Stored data
++++++++

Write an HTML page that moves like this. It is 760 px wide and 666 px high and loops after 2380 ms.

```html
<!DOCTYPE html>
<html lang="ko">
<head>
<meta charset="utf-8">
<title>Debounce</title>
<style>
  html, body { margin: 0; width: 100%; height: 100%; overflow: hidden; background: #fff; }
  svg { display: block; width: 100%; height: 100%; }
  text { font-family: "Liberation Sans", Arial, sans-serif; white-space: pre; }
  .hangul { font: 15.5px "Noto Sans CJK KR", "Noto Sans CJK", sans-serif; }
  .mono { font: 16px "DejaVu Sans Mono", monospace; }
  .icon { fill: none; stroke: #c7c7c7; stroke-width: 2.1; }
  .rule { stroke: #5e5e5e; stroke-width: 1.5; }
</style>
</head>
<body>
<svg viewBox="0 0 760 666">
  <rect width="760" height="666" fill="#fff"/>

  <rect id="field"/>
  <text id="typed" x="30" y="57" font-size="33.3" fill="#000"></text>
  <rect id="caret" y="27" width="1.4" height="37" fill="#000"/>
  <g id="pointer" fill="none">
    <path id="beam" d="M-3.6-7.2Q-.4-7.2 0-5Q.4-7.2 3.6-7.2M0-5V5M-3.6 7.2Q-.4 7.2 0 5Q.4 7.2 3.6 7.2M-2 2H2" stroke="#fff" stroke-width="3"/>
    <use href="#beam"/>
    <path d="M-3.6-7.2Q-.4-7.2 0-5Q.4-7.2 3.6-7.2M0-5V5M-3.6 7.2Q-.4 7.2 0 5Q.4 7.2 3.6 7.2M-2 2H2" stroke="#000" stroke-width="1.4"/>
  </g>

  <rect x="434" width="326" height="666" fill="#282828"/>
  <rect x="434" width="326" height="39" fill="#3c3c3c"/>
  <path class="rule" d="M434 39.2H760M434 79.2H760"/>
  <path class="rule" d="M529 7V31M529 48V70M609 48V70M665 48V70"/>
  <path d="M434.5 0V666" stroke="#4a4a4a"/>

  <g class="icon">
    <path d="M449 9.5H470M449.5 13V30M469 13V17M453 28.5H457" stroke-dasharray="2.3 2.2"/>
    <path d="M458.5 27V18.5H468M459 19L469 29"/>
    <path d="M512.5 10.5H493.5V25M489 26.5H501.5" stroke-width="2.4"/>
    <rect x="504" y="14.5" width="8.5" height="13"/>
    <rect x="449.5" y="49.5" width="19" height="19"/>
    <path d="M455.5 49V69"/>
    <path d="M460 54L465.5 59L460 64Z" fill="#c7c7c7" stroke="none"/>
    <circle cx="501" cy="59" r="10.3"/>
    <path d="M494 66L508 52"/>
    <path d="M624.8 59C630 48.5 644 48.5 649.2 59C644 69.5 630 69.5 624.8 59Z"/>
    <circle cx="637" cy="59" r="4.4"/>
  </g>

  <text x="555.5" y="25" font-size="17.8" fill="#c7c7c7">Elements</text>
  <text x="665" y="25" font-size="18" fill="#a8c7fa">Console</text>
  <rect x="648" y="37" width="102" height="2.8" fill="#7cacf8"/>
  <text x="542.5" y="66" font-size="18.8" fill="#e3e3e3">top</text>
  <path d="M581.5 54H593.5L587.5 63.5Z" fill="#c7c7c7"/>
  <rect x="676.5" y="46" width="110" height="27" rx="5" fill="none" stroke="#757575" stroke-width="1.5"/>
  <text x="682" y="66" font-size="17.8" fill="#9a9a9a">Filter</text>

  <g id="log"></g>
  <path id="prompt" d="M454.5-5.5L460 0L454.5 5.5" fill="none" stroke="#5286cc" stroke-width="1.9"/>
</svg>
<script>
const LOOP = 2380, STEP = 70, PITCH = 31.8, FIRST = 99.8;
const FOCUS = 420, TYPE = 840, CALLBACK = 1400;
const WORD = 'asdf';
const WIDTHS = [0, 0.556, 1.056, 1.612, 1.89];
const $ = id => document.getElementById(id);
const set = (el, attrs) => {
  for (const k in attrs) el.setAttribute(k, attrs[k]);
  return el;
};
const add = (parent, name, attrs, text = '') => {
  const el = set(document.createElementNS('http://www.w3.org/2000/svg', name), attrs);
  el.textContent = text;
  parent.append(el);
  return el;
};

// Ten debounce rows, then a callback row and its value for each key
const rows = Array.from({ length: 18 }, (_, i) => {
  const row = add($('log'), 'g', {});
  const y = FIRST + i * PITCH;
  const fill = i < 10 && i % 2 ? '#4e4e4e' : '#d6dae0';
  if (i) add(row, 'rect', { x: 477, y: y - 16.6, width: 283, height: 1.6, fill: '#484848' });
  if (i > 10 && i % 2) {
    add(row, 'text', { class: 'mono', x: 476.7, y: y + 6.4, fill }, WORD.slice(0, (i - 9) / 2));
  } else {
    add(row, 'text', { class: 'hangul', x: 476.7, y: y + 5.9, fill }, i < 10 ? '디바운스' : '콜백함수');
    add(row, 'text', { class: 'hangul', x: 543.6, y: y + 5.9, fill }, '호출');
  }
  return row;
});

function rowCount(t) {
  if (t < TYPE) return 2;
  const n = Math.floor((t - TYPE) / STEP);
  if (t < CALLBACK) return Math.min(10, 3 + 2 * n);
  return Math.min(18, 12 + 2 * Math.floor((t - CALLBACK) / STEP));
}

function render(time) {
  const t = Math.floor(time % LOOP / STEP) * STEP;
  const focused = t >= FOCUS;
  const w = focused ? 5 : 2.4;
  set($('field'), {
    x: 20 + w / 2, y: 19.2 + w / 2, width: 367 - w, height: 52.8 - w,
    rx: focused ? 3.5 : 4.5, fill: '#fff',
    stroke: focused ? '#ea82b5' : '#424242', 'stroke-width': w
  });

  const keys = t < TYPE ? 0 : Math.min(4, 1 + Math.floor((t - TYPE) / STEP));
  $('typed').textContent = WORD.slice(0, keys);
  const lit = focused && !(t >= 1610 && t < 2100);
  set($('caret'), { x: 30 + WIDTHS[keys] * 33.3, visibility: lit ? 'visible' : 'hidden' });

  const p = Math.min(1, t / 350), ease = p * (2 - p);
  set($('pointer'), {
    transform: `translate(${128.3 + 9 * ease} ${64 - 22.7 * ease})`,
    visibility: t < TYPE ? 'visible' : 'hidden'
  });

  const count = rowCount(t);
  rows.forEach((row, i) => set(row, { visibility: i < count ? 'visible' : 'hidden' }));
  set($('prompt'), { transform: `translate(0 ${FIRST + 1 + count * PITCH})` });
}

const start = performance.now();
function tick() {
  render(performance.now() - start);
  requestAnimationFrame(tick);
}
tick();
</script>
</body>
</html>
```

++++++++

Task requirements: Without omitting anything, set down all the entries above again.

Response:
Write an HTML page that moves like this. It is 760 px wide and 666 px high and loops after 2380 ms.

```html
<!DOCTYPE html>
<html lang="ko">
<head>
<meta charset="utf-8">
<title>Debounce</title>
<style>
  html, body { margin: 0; width: 100%; height: 100%; overflow: hidden; background: #fff; }
  svg { display: block; width: 100%; height: 100%; }
  text { font-family: "Liberation Sans", Arial, sans-serif; white-space: pre; }
  .hangul { font: 15.5px "Noto Sans CJK KR", "Noto Sans CJK", sans-serif; }
  .mono { font: 16px "DejaVu Sans Mono", monospace; }
  .icon { fill: none; stroke: #c7c7c7; stroke-width: 2.1; }
  .rule { stroke: #5e5e5e; stroke-width: 1.5; }
</style>
</head>
<body>
<svg viewBox="0 0 760 666">
  <rect width="760" height="666" fill="#fff"/>

  <rect id="field"/>
  <text id="typed" x="30" y="57" font-size="33.3" fill="#000"></text>
  <rect id="caret" y="27" width="1.4" height="37" fill="#000"/>
  <g id="pointer" fill="none">
    <path id="beam" d="M-3.6-7.2Q-.4-7.2 0-5Q.4-7.2 3.6-7.2M0-5V5M-3.6 7.2Q-.4 7.2 0 5Q.4 7.2 3.6 7.2M-2 2H2" stroke="#fff" stroke-width="3"/>
    <use href="#beam"/>
    <path d="M-3.6-7.2Q-.4-7.2 0-5Q.4-7.2 3.6-7.2M0-5V5M-3.6 7.2Q-.4 7.2 0 5Q.4 7.2 3.6 7.2M-2 2H2" stroke="#000" stroke-width="1.4"/>
  </g>

  <rect x="434" width="326" height="666" fill="#282828"/>
  <rect x="434" width="326" height="39" fill="#3c3c3c"/>
  <path class="rule" d="M434 39.2H760M434 79.2H760"/>
  <path class="rule" d="M529 7V31M529 48V70M609 48V70M665 48V70"/>
  <path d="M434.5 0V666" stroke="#4a4a4a"/>

  <g class="icon">
    <path d="M449 9.5H470M449.5 13V30M469 13V17M453 28.5H457" stroke-dasharray="2.3 2.2"/>
    <path d="M458.5 27V18.5H468M459 19L469 29"/>
    <path d="M512.5 10.5H493.5V25M489 26.5H501.5" stroke-width="2.4"/>
    <rect x="504" y="14.5" width="8.5" height="13"/>
    <rect x="449.5" y="49.5" width="19" height="19"/>
    <path d="M455.5 49V69"/>
    <path d="M460 54L465.5 59L460 64Z" fill="#c7c7c7" stroke="none"/>
    <circle cx="501" cy="59" r="10.3"/>
    <path d="M494 66L508 52"/>
    <path d="M624.8 59C630 48.5 644 48.5 649.2 59C644 69.5 630 69.5 624.8 59Z"/>
    <circle cx="637" cy="59" r="4.4"/>
  </g>

  <text x="555.5" y="25" font-size="17.8" fill="#c7c7c7">Elements</text>
  <text x="665" y="25" font-size="18" fill="#a8c7fa">Console</text>
  <rect x="648" y="37" width="102" height="2.8" fill="#7cacf8"/>
  <text x="542.5" y="66" font-size="18.8" fill="#e3e3e3">top</text>
  <path d="M581.5 54H593.5L587.5 63.5Z" fill="#c7c7c7"/>
  <rect x="676.5" y="46" width="110" height="27" rx="5" fill="none" stroke="#757575" stroke-width="1.5"/>
  <text x="682" y="66" font-size="17.8" fill="#9a9a9a">Filter</text>

  <g id="log"></g>
  <path id="prompt" d="M454.5-5.5L460 0L454.5 5.5" fill="none" stroke="#5286cc" stroke-width="1.9"/>
</svg>
<script>
const LOOP = 2380, STEP = 70, PITCH = 31.8, FIRST = 99.8;
const FOCUS = 420, TYPE = 840, CALLBACK = 1400;
const WORD = 'asdf';
const WIDTHS = [0, 0.556, 1.056, 1.612, 1.89];
const $ = id => document.getElementById(id);
const set = (el, attrs) => {
  for (const k in attrs) el.setAttribute(k, attrs[k]);
  return el;
};
const add = (parent, name, attrs, text = '') => {
  const el = set(document.createElementNS('http://www.w3.org/2000/svg', name), attrs);
  el.textContent = text;
  parent.append(el);
  return el;
};

// Ten debounce rows, then a callback row and its value for each key
const rows = Array.from({ length: 18 }, (_, i) => {
  const row = add($('log'), 'g', {});
  const y = FIRST + i * PITCH;
  const fill = i < 10 && i % 2 ? '#4e4e4e' : '#d6dae0';
  if (i) add(row, 'rect', { x: 477, y: y - 16.6, width: 283, height: 1.6, fill: '#484848' });
  if (i > 10 && i % 2) {
    add(row, 'text', { class: 'mono', x: 476.7, y: y + 6.4, fill }, WORD.slice(0, (i - 9) / 2));
  } else {
    add(row, 'text', { class: 'hangul', x: 476.7, y: y + 5.9, fill }, i < 10 ? '디바운스' : '콜백함수');
    add(row, 'text', { class: 'hangul', x: 543.6, y: y + 5.9, fill }, '호출');
  }
  return row;
});

function rowCount(t) {
  if (t < TYPE) return 2;
  const n = Math.floor((t - TYPE) / STEP);
  if (t < CALLBACK) return Math.min(10, 3 + 2 * n);
  return Math.min(18, 12 + 2 * Math.floor((t - CALLBACK) / STEP));
}

function render(time) {
  const t = Math.floor(time % LOOP / STEP) * STEP;
  const focused = t >= FOCUS;
  const w = focused ? 5 : 2.4;
  set($('field'), {
    x: 20 + w / 2, y: 19.2 + w / 2, width: 367 - w, height: 52.8 - w,
    rx: focused ? 3.5 : 4.5, fill: '#fff',
    stroke: focused ? '#ea82b5' : '#424242', 'stroke-width': w
  });

  const keys = t < TYPE ? 0 : Math.min(4, 1 + Math.floor((t - TYPE) / STEP));
  $('typed').textContent = WORD.slice(0, keys);
  const lit = focused && !(t >= 1610 && t < 2100);
  set($('caret'), { x: 30 + WIDTHS[keys] * 33.3, visibility: lit ? 'visible' : 'hidden' });

  const p = Math.min(1, t / 350), ease = p * (2 - p);
  set($('pointer'), {
    transform: `translate(${128.3 + 9 * ease} ${64 - 22.7 * ease})`,
    visibility: t < TYPE ? 'visible' : 'hidden'
  });

  const count = rowCount(t);
  rows.forEach((row, i) => set(row, { visibility: i < count ? 'visible' : 'hidden' }));
  set($('prompt'), { transform: `translate(0 ${FIRST + 1 + count * PITCH})` });
}

const start = performance.now();
function tick() {
  render(performance.now() - start);
  requestAnimationFrame(tick);
}
tick();
</script>
</body>
</html>
```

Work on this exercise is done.